It wasn't the first time Aristide had lost power. In 1991, Haiti's army overthrew the president. The United States restored Aristide to office in 1994, and he promptly disbanded the army.

A champion of Haiti's poor, Aristide continues to command support in the poorest slums of the country. His Lavalas Family Party is still active, and his supporters have clashed with the police and the United Nations.

The interim government has blamed Aristide for fomenting violence from exile in South Africa. Aristide counters that the government has arbitrarily arrested and executed Lavalas Family Party activists and sympathisers. The government's hard line against Aristide supporters has prompted an outcry from human rights groups, alarmed at rights violations perpetrated by police.

Who's in control of the country now?

Haiti's interim government is nominally in control. It is headed by President Boniface Alexandre, former chief justice at Haiti's Supreme Court, and Gerard Latortue, a former Haitian foreign minister and U.N. official who was appointed prime minister in March 2004.

But the government has failed to establish authority over the country, and pro-Aristide supporters, street gangs, and rebels -- all heavily armed -- battle in the streets.

Who are the "rebels"?

The rebels are former members of Haiti's disbanded army. They played an instrumental role in forcing Aristide from office in February and control large swaths of the country.

Human Rights Watch has criticised Prime Minister Latortue's apparent indifference to the abuses of the rebels. Latortue has said that in his opinion the former soldiers are freedom fighters, but the once cordial relations between the rebels and the interim government soured in recent months over the soldiers' demand to be reinstated and compensated with 10 years of back pay.

In November, disgruntled rebels seized Aristide's former walled compound in an upscale Port-au-Prince neighbourhood, forcing a standoff with U.N. troops that threatened to plunge the country further into anarchy.

The rebels left peacefully after two days, but they blamed the government for requesting that the United Nations intervene and subsequently called for a guerrilla war to unseat the government.

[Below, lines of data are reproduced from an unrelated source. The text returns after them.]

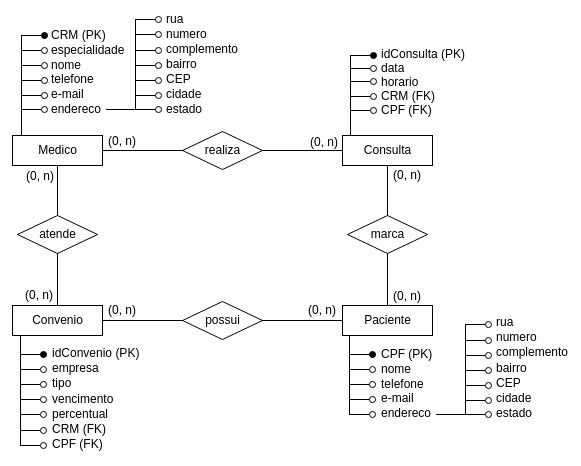
<!DOCTYPE html>
<html lang="pt-BR">
<head>
<meta charset="utf-8">
<title>Diagrama entidade-relacionamento</title>
<style>
:root { --ink: #000; --paper: #fff; }
* { box-sizing: border-box; margin: 0; padding: 0; }
html, body { width: 581px; height: 466px; overflow: hidden; background: var(--paper); }
.diagram {
  position: relative; width: 581px; height: 466px; overflow: hidden;
  color: var(--ink); font: 12px/15px "Liberation Sans", Arial, sans-serif; white-space: nowrap;
}
.connectors { position: absolute; inset: 0; fill: none; stroke: var(--ink); stroke-width: 1; }
.connectors .attribute, .connectors .relation { fill: var(--paper); }
.connectors .key { fill: var(--ink); }
.entity, .relation-name {
  position: absolute; display: flex; align-items: center; justify-content: center;
}
.entity { width: 91px; height: 31px; border: 1px solid var(--ink); background: var(--paper); }
.relation-name { width: 81px; height: 39px; }
.attributes { position: absolute; display: grid; grid-auto-rows: var(--row, 15px); align-items: center; list-style: none; }
.cardinality { position: absolute; }

.medico { left: 12px; top: 135px; }
.consulta { left: 342px; top: 135px; }
.convenio { left: 12px; top: 305px; }
.paciente { left: 342px; top: 305px; }

.realiza { left: 182px; top: 131px; }
.atende { left: 17px; top: 215px; }
.marca { left: 347px; top: 215px; }
.possui { left: 182px; top: 301px; }

.medico-attributes { left: 51px; top: 28px; --row: 14.8px; }
.medico-address { left: 166px; top: 12px; }
.consulta-attributes { left: 381px; top: 47px; --row: 14px; }
.convenio-attributes { left: 52px; top: 346px; --row: 15.2px; }
.paciente-attributes { left: 381px; top: 347px; --row: 14.8px; }
.paciente-address { left: 496px; top: 315px; --row: 15.2px; }
</style>
</head>
<body>
<main class="diagram">
  <svg class="connectors" width="581" height="466" viewBox="0 0 581 466" aria-hidden="true">
    <defs>
      <g id="attribute"><path d="M-23 0H-3"/><circle class="attribute" r="3"/></g>
      <g id="key"><path d="M-23 0H-3"/><circle class="key" r="3"/></g>
      <polygon id="relation" class="relation" points="-40,0 0,-19 40,0 0,19"/>
    </defs>

    <g class="relationships">
      <path d="M102 150.5H342M57.5 165V305M387.5 165V305M102 320.5H342"/>
      <use href="#relation" x="222.5" y="150.5"/>
      <use href="#relation" x="57.5" y="234.5"/>
      <use href="#relation" x="387.5" y="234.5"/>
      <use href="#relation" x="222.5" y="320.5"/>
    </g>

    <g class="medico-branches">
      <path d="M21.5 35V135M106 109.5H135.5M135.5 19V110"/>
      <use href="#key" x="44.5" y="35.5"/>
      <use href="#attribute" x="44.5" y="50.5"/>
      <use href="#attribute" x="44.5" y="65.5"/>
      <use href="#attribute" x="44.5" y="80.5"/>
      <use href="#attribute" x="44.5" y="95.5"/>
      <use href="#attribute" x="44.5" y="109.5"/>
      <use href="#attribute" x="158.5" y="19.5"/>
      <use href="#attribute" x="158.5" y="34.5"/>
      <use href="#attribute" x="158.5" y="50.5"/>
      <use href="#attribute" x="158.5" y="65.5"/>
      <use href="#attribute" x="158.5" y="80.5"/>
      <use href="#attribute" x="158.5" y="95.5"/>
      <use href="#attribute" x="158.5" y="109.5"/>
    </g>

    <g class="consulta-branches">
      <path d="M350.5 55V135"/>
      <use href="#key" x="373.5" y="55.5"/>
      <use href="#attribute" x="373.5" y="68.5"/>
      <use href="#attribute" x="373.5" y="81.5"/>
      <use href="#attribute" x="373.5" y="96.5"/>
      <use href="#attribute" x="373.5" y="110.5"/>
    </g>

    <g class="convenio-branches">
      <path d="M20.5 335V446"/>
      <use href="#key" x="43.5" y="354.5"/>
      <use href="#attribute" x="43.5" y="369.5"/>
      <use href="#attribute" x="43.5" y="384.5"/>
      <use href="#attribute" x="43.5" y="399.5"/>
      <use href="#attribute" x="43.5" y="414.5"/>
      <use href="#attribute" x="43.5" y="430.5"/>
      <use href="#attribute" x="43.5" y="445.5"/>
    </g>

    <g class="paciente-branches">
      <path d="M349.5 335V415M436 414.5H465.5M465.5 324V415"/>
      <use href="#key" x="372.5" y="354.5"/>
      <use href="#attribute" x="372.5" y="369.5"/>
      <use href="#attribute" x="372.5" y="384.5"/>
      <use href="#attribute" x="372.5" y="399.5"/>
      <use href="#attribute" x="372.5" y="414.5"/>
      <use href="#attribute" x="488.5" y="324.5"/>
      <use href="#attribute" x="488.5" y="340.5"/>
      <use href="#attribute" x="488.5" y="355.5"/>
      <use href="#attribute" x="488.5" y="370.5"/>
      <use href="#attribute" x="488.5" y="385.5"/>
      <use href="#attribute" x="488.5" y="400.5"/>
      <use href="#attribute" x="488.5" y="414.5"/>
    </g>
  </svg>

  <div class="entity medico">Medico</div>
  <div class="entity consulta">Consulta</div>
  <div class="entity convenio">Convenio</div>
  <div class="entity paciente">Paciente</div>

  <div class="relation-name realiza">realiza</div>
  <div class="relation-name atende">atende</div>
  <div class="relation-name marca">marca</div>
  <div class="relation-name possui">possui</div>

  <ul class="attributes medico-attributes">
    <li>CRM (PK)</li><li>especialidade</li><li>nome</li><li>telefone</li><li>e-mail</li><li>endereco</li>
  </ul>
  <ul class="attributes medico-address">
    <li>rua</li><li>numero</li><li>complemento</li><li>bairro</li><li>CEP</li><li>cidade</li><li>estado</li>
  </ul>
  <ul class="attributes consulta-attributes">
    <li>idConsulta (PK)</li><li>data</li><li>horario</li><li>CRM (FK)</li><li>CPF (FK)</li>
  </ul>
  <ul class="attributes convenio-attributes">
    <li>idConvenio (PK)</li><li>empresa</li><li>tipo</li><li>vencimento</li><li>percentual</li><li>CRM (FK)</li><li>CPF (FK)</li>
  </ul>
  <ul class="attributes paciente-attributes">
    <li>CPF (PK)</li><li>nome</li><li>telefone</li><li>e-mail</li><li>endereco</li>
  </ul>
  <ul class="attributes paciente-address">
    <li>rua</li><li>numero</li><li>complemento</li><li>bairro</li><li>CEP</li><li>cidade</li><li>estado</li>
  </ul>

  <span class="cardinality" style="left:108px;top:134px">(0, n)</span>
  <span class="cardinality" style="left:310px;top:135px">(0, n)</span>
  <span class="cardinality" style="left:26px;top:169px">(0, n)</span>
  <span class="cardinality" style="left:393px;top:168px">(0, n)</span>
  <span class="cardinality" style="left:25px;top:288px">(0, n)</span>
  <span class="cardinality" style="left:108px;top:303px">(0, n)</span>
  <span class="cardinality" style="left:308px;top:303px">(0, n)</span>
  <span class="cardinality" style="left:393px;top:289px">(0, n)</span>
</main>
</body>
</html>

What role is the U.N. playing in Haiti?

In June 2004, the United Nations Stabilization Mission in Haiti (MINUSTAH), led by Brazil, replaced a U.S.-led multinational force that had moved in when Aristide left. MINUSTAH's mandate includes assisting the Haitian police in disarming all armed groups, protecting civilians under imminent threat of physical violence and strengthening the judiciary.

MINUSTAH, which had been criticised for not intervening in the escalating violence, has responded to the government's request to remove the rebels from Aristide's compound and has intervened in gang violence in an attempt to halt the indiscriminate killing of innocent bystanders.

In early December 2004, U.N. troops entered Cite Soleil, a predominantly pro-Aristide slum of 500,000 people in Port-Au-Prince, where gangs had squared off against each other.

MINUSTAH has also played a humanitarian role. It has protected convoys going from Port-au-Prince to the northern town of Gonaïves after rain from Hurricane Jeanne in September 2004 flooded the town, and provided security and logistic support for both local people and humanitarian agencies.

What is the humanitarian situation in Haiti?

The humanitarian situation is dire. The political crisis has disrupted everyday life for many Haitians, interrupting health services and threatening food supplies. Without security, law and order, humanitarian agencies have struggled to reach those in need. Armed gangs, the hijacking of trucks and looting remain a problem.

A U.N. report released in November, "A Common Vision of Sustainable Development", found that 55 percent of Haitians live on less than $1 a day and 42 percent of children under five are malnourished. It also found that one in 10 Haitians will have HIV/AIDS by 2015 and that dying during childbirth is now the second cause of death for Haitian women.

In September rain unleashed by Hurricane Jeanne led to flooding in Gonaïves in which 2,000 people were killed. Thousands of survivors were left homeless and without food or clean water.

Haiti page

Index of Website

Home Page